**EXERCISE OBJECTIVE**
Go through the data line by line. Copy each one holding the string "grown".

[Dataset entries]
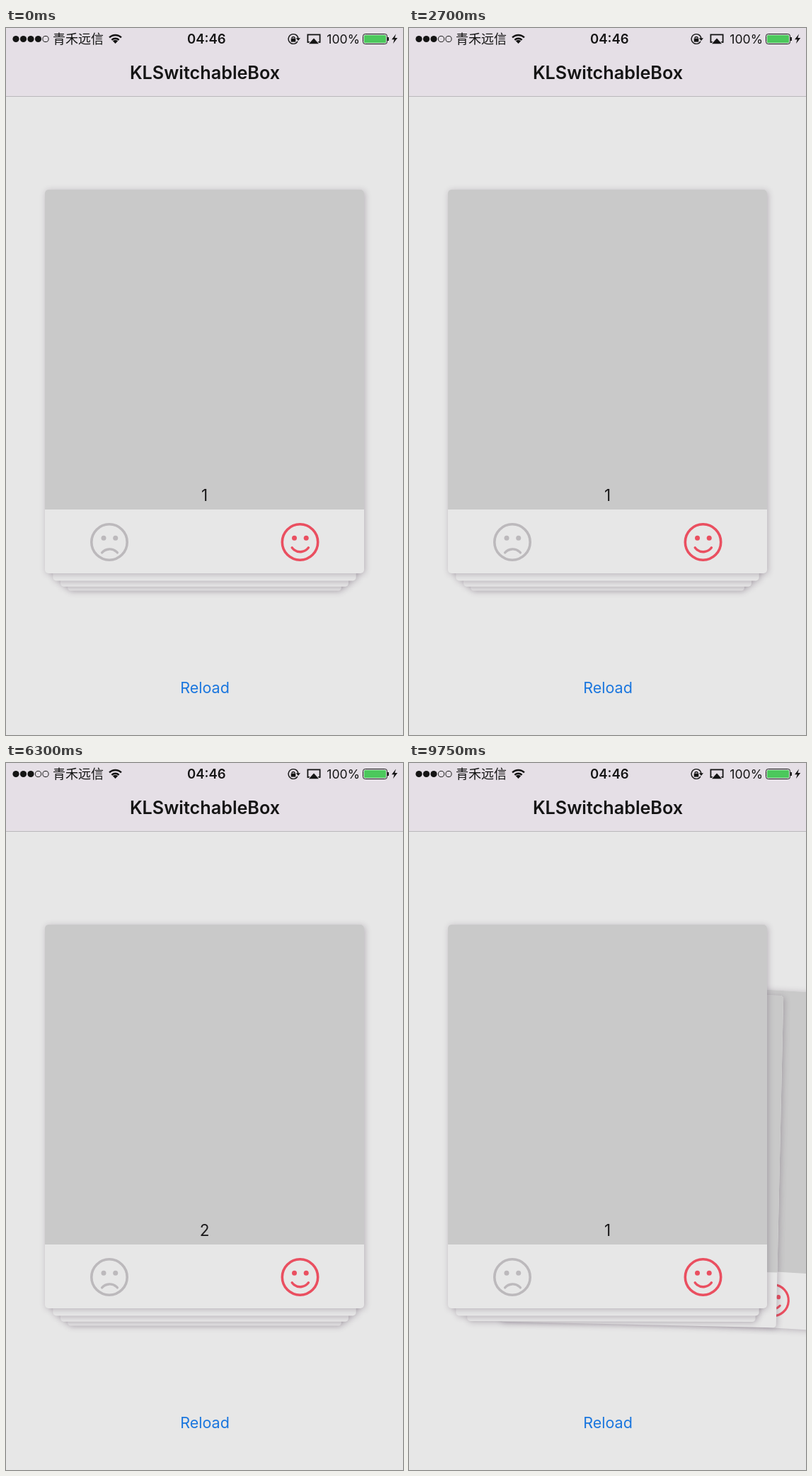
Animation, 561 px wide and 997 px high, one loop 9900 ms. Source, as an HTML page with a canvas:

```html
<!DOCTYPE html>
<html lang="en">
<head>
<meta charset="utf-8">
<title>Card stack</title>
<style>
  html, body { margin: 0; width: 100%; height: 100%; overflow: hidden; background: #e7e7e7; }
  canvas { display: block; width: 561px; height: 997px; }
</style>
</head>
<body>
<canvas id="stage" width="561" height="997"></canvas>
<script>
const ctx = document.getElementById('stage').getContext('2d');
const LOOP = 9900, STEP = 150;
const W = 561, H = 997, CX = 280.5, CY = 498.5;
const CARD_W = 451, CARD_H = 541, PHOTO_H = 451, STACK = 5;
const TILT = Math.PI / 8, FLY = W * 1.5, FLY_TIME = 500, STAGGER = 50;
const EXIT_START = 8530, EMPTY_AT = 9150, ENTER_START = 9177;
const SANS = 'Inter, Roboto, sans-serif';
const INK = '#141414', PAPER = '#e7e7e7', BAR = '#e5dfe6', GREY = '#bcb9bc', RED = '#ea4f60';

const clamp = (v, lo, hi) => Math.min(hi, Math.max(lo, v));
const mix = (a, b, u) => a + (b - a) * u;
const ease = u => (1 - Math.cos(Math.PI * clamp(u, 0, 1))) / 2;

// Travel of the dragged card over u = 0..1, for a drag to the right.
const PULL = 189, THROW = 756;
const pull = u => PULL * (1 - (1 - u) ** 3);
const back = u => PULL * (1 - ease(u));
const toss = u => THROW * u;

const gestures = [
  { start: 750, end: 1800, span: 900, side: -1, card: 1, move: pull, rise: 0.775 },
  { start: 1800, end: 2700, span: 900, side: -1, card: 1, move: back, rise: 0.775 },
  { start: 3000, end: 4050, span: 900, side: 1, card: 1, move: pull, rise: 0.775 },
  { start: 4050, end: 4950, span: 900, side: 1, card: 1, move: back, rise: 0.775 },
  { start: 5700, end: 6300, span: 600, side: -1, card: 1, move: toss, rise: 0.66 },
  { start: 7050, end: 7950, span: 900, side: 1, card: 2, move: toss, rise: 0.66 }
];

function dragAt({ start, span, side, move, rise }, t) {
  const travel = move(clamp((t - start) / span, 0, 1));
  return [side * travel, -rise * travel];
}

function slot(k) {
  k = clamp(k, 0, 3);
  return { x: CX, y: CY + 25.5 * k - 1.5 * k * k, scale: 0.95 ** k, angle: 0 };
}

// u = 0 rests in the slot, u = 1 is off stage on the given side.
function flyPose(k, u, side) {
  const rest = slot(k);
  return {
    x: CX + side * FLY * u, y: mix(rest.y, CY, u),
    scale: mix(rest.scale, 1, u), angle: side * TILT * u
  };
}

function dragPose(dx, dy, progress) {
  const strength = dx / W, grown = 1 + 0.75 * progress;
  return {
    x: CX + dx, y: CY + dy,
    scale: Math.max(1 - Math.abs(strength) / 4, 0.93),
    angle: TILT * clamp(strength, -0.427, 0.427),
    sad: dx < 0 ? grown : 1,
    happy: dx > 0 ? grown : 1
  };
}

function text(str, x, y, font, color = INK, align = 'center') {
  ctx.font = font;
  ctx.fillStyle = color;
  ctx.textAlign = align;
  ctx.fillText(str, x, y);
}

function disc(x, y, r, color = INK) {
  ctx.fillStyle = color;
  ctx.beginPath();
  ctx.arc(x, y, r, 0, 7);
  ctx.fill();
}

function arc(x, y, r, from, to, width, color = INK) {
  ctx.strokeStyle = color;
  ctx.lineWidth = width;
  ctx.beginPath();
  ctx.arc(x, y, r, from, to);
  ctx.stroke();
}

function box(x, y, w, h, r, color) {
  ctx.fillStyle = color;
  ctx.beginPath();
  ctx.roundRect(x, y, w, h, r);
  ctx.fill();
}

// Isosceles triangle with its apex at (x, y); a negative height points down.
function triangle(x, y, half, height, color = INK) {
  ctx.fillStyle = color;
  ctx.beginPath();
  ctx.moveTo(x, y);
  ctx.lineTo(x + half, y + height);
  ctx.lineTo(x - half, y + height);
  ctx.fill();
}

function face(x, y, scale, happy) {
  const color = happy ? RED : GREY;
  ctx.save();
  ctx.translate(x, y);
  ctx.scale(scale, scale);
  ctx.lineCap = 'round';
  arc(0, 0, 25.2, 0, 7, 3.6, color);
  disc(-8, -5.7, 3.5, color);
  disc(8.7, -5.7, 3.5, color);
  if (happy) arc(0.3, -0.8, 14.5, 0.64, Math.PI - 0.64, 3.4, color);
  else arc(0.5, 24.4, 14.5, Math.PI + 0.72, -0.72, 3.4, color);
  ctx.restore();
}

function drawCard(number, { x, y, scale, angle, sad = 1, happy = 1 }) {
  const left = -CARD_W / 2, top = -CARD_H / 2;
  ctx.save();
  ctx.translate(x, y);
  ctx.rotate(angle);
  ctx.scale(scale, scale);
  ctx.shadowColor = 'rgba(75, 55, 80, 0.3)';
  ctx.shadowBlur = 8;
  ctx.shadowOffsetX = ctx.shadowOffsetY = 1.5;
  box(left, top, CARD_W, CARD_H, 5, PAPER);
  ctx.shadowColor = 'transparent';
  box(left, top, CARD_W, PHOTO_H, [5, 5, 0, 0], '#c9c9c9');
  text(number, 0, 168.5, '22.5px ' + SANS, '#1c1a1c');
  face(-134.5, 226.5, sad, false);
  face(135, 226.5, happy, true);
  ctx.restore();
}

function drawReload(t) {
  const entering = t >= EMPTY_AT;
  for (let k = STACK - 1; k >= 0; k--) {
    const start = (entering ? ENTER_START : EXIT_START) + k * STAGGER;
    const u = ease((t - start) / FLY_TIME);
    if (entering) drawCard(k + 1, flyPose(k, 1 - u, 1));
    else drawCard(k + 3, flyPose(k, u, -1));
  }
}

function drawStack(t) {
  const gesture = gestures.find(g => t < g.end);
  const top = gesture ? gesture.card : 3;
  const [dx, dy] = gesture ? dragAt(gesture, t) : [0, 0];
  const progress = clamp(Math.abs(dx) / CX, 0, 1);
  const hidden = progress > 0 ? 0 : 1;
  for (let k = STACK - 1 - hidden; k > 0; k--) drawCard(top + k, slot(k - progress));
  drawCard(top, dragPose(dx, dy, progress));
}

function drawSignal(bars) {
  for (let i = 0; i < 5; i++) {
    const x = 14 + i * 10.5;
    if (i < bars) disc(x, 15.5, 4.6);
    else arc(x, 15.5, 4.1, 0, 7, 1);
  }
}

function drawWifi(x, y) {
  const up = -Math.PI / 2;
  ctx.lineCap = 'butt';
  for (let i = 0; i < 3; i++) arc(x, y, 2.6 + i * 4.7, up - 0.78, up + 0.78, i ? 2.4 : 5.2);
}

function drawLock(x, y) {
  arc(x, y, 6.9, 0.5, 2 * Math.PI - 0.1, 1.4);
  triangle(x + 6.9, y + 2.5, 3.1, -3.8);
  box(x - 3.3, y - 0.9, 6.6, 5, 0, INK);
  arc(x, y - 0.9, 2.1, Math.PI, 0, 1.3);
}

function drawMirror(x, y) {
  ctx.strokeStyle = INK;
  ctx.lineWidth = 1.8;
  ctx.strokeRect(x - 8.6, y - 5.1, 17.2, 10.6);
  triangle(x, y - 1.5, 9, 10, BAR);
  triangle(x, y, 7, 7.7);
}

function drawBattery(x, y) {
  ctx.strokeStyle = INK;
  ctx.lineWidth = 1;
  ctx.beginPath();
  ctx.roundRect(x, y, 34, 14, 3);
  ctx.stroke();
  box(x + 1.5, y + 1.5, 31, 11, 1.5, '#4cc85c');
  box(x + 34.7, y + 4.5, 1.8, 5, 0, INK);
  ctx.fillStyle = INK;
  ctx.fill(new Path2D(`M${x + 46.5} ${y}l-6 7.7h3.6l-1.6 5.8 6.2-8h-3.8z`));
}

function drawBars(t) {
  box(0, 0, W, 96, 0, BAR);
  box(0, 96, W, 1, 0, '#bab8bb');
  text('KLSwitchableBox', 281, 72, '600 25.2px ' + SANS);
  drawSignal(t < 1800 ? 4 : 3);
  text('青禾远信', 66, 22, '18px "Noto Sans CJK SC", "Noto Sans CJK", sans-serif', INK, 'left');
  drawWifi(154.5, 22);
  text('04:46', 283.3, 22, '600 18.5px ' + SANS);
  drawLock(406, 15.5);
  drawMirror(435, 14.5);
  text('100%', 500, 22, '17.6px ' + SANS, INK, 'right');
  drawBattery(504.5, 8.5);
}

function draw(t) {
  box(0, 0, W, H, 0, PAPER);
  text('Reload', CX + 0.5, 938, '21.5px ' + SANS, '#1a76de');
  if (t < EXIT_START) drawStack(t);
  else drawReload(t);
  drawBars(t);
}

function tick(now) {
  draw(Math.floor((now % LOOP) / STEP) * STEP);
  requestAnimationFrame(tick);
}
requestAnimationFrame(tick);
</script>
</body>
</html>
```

**WRITTEN REPLY**
  const strength = dx / W, grown = 1 + 0.75 * progress;
    sad: dx < 0 ? grown : 1,
    happy: dx > 0 ? grown : 1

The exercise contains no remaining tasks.